Source records below:

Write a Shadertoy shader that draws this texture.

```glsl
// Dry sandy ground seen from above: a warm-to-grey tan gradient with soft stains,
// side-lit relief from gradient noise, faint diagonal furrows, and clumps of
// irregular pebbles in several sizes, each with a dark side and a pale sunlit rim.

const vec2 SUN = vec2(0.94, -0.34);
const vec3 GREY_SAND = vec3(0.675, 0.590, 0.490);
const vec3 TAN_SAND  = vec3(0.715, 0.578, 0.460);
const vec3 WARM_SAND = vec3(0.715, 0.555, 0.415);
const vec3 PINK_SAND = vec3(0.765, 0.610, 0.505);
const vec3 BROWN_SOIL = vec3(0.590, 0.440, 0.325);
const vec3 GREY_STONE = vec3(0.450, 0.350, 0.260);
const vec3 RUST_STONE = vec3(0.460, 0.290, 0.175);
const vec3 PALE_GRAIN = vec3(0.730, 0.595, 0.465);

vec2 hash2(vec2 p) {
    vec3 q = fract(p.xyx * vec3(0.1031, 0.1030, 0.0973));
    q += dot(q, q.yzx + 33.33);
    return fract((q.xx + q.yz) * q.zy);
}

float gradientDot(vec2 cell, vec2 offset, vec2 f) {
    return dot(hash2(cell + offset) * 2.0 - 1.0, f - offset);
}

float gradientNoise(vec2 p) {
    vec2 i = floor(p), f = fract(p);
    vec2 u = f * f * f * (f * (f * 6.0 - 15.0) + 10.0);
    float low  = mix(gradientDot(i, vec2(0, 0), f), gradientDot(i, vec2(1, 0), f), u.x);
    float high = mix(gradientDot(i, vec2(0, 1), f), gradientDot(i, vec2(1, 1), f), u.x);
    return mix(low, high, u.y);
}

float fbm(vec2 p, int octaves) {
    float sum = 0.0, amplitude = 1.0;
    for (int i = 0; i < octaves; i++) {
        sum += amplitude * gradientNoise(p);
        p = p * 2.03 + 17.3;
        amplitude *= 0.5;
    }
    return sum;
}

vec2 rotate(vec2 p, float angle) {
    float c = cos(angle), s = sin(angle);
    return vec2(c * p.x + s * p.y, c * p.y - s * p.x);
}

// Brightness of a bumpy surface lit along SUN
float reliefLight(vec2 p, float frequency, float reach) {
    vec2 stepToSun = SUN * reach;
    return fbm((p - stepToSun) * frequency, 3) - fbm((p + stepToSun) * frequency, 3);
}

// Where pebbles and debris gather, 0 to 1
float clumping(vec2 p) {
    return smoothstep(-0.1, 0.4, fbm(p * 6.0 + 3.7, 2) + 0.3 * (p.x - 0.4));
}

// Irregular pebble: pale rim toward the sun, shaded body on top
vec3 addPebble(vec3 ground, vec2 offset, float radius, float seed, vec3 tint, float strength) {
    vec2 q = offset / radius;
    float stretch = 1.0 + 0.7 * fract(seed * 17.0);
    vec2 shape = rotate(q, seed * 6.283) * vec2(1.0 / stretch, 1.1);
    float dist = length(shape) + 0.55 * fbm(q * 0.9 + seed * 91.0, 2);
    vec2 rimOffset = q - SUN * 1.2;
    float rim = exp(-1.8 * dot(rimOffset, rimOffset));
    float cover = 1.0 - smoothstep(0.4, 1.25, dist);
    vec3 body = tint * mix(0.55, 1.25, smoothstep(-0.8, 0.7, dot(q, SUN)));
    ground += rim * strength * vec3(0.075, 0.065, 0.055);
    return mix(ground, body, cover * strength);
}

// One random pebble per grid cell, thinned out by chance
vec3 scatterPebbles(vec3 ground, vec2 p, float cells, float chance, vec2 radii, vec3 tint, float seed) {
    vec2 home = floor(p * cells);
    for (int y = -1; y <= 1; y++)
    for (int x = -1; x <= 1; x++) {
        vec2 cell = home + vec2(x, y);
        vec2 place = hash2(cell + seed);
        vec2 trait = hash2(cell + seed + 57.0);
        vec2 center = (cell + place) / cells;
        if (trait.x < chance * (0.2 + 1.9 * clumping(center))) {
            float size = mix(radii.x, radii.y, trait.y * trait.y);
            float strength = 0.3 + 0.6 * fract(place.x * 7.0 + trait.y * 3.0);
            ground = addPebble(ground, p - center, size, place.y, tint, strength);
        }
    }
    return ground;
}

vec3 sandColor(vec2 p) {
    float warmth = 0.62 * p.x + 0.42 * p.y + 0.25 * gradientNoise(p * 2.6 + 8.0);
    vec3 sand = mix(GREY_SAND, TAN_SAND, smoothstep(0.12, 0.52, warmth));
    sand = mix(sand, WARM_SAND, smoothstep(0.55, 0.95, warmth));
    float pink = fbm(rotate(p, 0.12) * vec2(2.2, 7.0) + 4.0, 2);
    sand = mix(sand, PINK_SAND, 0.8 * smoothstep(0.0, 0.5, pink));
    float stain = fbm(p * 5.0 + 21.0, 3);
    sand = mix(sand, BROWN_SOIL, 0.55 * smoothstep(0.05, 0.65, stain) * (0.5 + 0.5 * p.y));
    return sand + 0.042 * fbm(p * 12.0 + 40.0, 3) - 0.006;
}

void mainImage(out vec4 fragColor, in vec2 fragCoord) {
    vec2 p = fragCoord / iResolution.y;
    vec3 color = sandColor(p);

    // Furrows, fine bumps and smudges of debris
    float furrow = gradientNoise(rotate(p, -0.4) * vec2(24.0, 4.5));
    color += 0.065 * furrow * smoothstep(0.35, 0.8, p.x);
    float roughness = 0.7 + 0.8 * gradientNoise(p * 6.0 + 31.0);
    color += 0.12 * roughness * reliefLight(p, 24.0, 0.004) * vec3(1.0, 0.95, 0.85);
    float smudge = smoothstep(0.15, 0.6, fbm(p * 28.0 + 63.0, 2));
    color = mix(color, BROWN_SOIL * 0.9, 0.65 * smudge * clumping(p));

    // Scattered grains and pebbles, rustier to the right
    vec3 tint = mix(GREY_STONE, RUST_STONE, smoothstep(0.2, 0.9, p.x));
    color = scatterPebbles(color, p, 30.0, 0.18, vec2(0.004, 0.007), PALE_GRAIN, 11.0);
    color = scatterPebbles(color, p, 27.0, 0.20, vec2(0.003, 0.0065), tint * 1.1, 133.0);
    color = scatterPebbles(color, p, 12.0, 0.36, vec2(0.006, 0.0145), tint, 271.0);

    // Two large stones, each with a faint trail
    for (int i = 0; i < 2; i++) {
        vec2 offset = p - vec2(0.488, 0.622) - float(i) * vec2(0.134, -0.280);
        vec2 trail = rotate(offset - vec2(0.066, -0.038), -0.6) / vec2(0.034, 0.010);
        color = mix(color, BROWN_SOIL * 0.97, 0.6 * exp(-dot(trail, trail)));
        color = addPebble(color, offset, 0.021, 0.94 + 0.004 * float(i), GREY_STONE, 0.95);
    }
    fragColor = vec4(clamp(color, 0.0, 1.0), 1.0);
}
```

End of Source records.
Source records below:

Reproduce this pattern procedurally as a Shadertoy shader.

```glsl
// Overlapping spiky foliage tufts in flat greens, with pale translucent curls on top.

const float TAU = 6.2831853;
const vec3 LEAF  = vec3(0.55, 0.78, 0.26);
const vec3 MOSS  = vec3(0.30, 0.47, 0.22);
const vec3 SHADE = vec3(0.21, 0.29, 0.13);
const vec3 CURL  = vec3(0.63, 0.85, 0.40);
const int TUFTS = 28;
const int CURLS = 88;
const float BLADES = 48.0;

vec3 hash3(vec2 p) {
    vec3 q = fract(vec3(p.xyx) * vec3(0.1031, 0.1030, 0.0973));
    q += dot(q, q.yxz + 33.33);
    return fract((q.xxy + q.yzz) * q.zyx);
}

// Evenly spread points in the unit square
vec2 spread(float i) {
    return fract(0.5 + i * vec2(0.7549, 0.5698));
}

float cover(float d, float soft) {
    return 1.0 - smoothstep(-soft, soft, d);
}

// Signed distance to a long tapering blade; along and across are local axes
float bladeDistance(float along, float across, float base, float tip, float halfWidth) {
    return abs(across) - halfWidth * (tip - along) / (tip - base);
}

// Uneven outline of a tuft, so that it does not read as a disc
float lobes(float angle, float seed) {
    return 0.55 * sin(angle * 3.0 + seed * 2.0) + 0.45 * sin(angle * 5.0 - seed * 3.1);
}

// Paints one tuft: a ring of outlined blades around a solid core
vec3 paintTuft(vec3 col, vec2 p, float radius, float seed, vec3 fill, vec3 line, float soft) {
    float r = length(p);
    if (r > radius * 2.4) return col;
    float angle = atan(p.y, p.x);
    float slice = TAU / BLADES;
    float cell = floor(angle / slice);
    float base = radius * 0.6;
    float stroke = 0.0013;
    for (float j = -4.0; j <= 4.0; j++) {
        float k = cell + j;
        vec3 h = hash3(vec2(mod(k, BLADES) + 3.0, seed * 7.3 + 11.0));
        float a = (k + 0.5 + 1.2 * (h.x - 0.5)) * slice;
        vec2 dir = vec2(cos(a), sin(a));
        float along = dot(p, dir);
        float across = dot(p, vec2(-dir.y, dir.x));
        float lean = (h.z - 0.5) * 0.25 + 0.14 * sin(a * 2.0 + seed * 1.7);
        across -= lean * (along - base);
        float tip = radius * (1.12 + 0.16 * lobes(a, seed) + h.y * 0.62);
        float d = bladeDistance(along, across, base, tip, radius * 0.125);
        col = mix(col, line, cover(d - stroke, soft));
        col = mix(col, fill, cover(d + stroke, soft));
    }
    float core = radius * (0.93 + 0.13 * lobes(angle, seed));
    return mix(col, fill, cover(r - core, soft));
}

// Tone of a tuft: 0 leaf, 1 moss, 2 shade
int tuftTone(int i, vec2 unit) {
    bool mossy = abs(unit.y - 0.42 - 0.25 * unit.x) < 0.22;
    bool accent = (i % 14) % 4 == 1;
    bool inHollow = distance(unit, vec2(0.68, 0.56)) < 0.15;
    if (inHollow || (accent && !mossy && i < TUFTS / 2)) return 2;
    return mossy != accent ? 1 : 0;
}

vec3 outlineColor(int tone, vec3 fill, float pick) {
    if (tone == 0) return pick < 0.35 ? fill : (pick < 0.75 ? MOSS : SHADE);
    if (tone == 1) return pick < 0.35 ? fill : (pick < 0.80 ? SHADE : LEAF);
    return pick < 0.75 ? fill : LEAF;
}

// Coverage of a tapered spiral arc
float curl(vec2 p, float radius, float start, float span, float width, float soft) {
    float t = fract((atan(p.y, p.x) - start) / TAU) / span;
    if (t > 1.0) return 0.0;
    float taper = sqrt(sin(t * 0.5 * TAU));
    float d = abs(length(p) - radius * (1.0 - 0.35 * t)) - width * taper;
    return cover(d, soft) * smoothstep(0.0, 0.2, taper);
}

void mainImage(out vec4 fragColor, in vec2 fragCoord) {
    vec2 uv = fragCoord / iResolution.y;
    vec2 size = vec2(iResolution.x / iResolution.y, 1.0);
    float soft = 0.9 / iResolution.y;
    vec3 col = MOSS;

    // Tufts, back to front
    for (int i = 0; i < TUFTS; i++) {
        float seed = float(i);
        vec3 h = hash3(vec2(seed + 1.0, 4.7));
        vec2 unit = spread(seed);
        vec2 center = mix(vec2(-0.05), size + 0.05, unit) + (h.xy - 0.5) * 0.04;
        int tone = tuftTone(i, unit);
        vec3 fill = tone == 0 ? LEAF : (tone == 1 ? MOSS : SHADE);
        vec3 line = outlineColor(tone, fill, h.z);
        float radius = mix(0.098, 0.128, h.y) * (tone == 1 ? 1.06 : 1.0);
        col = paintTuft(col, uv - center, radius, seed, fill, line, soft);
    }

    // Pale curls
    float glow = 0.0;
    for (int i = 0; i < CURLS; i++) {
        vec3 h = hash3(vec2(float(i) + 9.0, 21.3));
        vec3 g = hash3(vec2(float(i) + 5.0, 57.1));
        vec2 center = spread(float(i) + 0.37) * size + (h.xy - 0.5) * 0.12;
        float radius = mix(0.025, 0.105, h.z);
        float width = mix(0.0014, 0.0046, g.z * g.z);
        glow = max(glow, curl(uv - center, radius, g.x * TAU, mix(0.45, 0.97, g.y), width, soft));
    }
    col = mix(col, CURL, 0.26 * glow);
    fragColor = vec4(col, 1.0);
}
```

End of Source records.

● Requirement:
Go through the entries and return each line where the word "iResolution" appears.

● Response to this exercise:
    vec2 p = fragCoord / iResolution.y;
    vec2 uv = fragCoord / iResolution.y;
    vec2 size = vec2(iResolution.x / iResolution.y, 1.0);
    float soft = 0.9 / iResolution.y;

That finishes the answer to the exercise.